We've received this information from the Department for Education, via Ucas. This is how the university as a whole has been rated for its quality of teaching: gold silver or bronze. Note, not all universities have taken part in the TEF.

Have a question about this info? Learn more here

This information comes from the National Student Survey, an annual student survey of final-year students. You can use this to see how satisfied students studying this subject area at this university, are (not the individual course).

We calculate a mean rating of all responses to indicate whether this is high, medium or low compared to the same subject area at other universities.

Have a question about this info? Learn more here

This information is from the Higher Education Statistics Agency (HESA).

You can use this to get an idea of who you might share a lecture with and how they progressed in this subject, here. It's also worth comparing typical A-level subjects and grades students achieved with the current course entry requirements; similarities or differences here could indicate how flexible (or not) a university might be.

Have a question about this info? Learn more here

Post-six month graduation stats:

This is from the Destinations of Leavers from Higher Education Survey, based on responses from graduates who studied the same subject area here.

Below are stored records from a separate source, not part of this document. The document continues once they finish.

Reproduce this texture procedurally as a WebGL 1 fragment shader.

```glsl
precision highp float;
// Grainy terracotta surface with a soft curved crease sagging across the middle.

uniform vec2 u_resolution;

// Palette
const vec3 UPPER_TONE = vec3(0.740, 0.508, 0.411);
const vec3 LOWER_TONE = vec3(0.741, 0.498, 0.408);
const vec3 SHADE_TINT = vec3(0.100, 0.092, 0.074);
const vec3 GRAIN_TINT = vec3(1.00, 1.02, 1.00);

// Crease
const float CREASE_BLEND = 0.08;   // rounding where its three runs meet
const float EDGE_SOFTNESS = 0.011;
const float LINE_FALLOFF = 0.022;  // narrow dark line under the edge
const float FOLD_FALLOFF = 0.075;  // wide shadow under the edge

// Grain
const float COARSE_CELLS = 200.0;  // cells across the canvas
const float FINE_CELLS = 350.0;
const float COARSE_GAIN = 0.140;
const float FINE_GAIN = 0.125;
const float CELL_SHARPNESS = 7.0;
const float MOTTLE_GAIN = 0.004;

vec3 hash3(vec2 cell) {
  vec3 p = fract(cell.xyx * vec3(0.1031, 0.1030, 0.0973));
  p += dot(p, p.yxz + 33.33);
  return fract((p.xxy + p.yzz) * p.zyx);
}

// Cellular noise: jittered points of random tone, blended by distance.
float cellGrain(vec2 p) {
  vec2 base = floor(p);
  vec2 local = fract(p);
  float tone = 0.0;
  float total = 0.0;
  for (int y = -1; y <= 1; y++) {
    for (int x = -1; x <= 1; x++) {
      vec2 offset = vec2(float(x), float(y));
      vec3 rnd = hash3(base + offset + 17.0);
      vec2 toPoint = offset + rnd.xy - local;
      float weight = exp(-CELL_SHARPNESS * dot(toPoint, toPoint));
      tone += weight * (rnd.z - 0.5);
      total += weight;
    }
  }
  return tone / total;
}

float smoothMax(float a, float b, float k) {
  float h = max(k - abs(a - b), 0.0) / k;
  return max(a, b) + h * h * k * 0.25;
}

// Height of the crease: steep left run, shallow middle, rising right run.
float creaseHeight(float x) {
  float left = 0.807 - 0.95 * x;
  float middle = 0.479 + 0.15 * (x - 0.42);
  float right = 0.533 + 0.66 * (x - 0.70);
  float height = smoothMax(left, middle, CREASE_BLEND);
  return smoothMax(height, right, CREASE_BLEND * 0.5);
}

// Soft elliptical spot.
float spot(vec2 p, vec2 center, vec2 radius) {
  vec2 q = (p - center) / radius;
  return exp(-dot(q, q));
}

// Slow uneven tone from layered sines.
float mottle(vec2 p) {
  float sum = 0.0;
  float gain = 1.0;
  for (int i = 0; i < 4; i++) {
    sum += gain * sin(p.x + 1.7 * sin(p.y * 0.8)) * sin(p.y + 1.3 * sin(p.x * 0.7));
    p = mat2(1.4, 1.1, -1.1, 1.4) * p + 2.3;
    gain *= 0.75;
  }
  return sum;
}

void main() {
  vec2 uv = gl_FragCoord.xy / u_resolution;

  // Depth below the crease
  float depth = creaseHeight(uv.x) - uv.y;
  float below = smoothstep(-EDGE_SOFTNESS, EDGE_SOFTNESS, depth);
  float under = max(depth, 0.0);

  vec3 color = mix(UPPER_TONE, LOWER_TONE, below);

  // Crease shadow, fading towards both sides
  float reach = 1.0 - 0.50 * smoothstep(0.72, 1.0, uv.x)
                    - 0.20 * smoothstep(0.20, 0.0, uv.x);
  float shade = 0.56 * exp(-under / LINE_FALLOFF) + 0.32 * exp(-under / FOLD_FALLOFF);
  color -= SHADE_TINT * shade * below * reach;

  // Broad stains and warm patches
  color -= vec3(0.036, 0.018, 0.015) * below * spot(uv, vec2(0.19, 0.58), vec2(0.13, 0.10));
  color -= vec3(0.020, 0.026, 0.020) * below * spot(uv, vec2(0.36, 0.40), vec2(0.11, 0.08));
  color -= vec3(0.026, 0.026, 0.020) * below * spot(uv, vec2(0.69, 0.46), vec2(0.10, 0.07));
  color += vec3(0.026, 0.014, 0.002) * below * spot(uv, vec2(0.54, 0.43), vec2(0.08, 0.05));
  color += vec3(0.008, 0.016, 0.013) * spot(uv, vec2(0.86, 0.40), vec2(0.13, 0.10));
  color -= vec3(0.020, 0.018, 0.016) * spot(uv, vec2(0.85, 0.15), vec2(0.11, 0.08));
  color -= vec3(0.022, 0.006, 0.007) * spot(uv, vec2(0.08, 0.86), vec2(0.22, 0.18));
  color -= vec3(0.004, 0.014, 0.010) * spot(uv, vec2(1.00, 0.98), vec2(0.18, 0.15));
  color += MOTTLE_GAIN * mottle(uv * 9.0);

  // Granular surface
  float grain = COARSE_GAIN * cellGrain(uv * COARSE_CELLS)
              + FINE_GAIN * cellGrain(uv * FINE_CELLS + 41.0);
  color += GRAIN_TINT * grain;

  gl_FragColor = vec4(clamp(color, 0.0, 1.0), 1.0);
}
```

It offers a snapshot of what grads went on to do six months later, what they were earning on average, and whether they felt their degree helped them obtain a 'graduate role'. We calculate a mean rating to indicate if this is high, medium or low compared to other universities.

Have a question about this info? Learn more here

Graduate field commentary:

The Higher Education Careers Services Unit have provided some further context for all graduates in this subject area, including details that numbers alone might not show

Have a question about this info? Learn more here

The Longitudinal Educational Outcomes dataset combines HRMC earnings data with student records from the Higher Education Statistics Agency.

While there are lots of factors at play when it comes to your future earnings, use this as a rough timeline of what graduates in this subject area were earning on average one, three and five years later. Can you see a steady increase in salary, or did grads need some experience under their belt before seeing a nice bump up in their pay packet?

Have a question about this info? Learn more here